DATA Start Marker

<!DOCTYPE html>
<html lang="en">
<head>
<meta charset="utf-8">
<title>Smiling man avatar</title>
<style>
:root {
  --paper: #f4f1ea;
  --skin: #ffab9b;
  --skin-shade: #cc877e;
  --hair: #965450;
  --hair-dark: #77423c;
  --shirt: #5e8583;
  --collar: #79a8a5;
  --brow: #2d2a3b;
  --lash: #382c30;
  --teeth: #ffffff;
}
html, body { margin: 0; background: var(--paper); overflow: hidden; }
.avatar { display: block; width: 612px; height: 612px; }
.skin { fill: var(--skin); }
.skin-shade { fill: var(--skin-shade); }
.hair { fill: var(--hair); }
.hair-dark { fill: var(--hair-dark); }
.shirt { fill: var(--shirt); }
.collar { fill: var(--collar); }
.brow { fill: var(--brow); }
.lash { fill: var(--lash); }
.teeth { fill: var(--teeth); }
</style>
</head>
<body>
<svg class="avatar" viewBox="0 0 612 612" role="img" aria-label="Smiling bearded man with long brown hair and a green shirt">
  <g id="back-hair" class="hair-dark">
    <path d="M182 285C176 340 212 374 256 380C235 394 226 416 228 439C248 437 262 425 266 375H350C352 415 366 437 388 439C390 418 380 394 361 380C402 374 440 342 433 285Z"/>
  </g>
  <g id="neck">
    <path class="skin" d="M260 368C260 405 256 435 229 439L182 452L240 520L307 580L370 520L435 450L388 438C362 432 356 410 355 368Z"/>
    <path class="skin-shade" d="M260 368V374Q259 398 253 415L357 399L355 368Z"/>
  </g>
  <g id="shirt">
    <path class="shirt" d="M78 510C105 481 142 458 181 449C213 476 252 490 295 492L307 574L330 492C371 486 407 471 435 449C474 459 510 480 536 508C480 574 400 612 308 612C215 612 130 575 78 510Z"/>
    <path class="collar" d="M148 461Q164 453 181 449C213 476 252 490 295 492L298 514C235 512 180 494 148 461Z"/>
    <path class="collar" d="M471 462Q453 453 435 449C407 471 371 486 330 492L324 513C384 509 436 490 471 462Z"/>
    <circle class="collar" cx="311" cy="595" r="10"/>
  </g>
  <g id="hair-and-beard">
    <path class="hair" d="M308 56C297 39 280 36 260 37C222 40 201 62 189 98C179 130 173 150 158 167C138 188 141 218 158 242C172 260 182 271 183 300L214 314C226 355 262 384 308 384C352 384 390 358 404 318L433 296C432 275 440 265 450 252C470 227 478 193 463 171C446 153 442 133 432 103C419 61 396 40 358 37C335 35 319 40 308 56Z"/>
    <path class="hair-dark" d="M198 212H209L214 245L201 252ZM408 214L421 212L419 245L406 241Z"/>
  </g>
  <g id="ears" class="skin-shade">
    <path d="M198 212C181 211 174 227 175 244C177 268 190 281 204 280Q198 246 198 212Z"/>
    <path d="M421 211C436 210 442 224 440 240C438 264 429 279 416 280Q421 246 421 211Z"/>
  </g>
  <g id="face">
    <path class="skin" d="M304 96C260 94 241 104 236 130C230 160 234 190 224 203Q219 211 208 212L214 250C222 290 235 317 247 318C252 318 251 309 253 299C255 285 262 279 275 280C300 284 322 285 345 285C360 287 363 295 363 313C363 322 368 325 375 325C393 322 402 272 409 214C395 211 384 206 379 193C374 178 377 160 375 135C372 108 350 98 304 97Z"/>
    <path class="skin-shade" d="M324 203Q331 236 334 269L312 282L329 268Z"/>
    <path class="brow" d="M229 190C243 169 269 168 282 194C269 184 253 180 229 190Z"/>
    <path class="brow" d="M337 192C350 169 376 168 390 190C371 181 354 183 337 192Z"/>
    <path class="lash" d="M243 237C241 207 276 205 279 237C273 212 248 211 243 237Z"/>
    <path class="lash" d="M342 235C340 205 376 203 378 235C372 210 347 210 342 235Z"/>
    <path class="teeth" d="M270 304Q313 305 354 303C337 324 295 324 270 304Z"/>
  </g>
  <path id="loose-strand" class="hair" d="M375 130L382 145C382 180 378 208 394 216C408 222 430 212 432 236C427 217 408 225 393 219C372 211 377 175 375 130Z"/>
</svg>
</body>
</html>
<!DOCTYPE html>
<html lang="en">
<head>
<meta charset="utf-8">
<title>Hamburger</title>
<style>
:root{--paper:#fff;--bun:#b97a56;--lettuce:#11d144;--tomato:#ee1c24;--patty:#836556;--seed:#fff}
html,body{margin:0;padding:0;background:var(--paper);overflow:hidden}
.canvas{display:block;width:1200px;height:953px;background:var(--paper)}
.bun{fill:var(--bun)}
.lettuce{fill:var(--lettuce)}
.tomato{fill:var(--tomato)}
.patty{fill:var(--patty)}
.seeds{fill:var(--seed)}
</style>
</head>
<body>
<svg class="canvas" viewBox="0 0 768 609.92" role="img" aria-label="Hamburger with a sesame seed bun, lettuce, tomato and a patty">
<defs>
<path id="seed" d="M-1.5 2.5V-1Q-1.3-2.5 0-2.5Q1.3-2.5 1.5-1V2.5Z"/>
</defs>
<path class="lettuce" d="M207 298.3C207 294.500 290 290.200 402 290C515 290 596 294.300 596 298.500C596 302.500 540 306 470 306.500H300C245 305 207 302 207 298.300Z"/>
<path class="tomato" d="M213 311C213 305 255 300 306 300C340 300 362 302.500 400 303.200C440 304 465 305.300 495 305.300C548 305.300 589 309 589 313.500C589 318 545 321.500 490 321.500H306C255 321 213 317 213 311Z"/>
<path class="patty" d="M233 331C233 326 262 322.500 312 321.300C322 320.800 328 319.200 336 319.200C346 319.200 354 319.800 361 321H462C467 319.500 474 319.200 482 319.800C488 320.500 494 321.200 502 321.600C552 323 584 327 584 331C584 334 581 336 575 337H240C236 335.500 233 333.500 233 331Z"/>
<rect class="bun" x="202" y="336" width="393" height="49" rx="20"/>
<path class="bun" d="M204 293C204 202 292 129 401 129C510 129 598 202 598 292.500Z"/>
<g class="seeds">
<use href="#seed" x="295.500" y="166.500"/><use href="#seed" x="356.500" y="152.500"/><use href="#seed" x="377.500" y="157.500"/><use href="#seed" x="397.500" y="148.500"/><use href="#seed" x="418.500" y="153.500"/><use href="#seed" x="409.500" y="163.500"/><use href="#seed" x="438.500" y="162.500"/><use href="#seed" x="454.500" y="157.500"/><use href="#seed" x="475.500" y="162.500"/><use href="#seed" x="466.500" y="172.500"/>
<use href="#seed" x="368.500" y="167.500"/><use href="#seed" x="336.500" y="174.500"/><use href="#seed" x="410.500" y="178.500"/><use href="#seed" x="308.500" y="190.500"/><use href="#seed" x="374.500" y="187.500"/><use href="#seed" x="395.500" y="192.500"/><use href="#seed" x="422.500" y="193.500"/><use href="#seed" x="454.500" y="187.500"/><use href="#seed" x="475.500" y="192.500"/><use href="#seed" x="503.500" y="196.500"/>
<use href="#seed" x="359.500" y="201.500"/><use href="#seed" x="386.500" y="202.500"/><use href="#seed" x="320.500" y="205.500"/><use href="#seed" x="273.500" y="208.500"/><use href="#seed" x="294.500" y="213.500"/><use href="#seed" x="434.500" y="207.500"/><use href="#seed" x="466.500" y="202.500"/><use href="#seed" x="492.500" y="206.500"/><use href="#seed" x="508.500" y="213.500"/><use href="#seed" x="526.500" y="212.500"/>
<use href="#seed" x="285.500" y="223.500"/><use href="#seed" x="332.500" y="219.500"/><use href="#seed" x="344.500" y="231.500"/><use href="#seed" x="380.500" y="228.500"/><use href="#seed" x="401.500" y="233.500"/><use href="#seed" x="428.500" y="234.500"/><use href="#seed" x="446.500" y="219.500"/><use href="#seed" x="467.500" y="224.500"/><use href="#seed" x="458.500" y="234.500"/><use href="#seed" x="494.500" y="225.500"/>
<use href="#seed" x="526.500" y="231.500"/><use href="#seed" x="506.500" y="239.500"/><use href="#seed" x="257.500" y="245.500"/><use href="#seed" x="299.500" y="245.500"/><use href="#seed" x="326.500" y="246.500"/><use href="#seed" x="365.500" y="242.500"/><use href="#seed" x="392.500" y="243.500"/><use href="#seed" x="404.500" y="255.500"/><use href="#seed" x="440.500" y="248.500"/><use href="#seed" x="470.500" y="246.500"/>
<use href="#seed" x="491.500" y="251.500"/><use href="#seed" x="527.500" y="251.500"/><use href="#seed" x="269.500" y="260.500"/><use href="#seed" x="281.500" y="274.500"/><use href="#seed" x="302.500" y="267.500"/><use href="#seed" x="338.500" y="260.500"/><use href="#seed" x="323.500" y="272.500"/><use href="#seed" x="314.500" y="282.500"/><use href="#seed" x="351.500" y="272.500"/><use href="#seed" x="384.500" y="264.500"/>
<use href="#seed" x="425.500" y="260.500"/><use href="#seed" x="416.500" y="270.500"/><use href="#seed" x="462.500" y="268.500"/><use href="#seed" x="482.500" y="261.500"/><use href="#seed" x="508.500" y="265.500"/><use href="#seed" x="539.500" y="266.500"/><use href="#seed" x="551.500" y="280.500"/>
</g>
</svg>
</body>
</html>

DATA End Marker

Copy each line containing the word "lash" from the data.

  --lash: #382c30;
.lash { fill: var(--lash); }
    <path class="lash" d="M243 237C241 207 276 205 279 237C273 212 248 211 243 237Z"/>
    <path class="lash" d="M342 235C340 205 376 203 378 235C372 210 347 210 342 235Z"/>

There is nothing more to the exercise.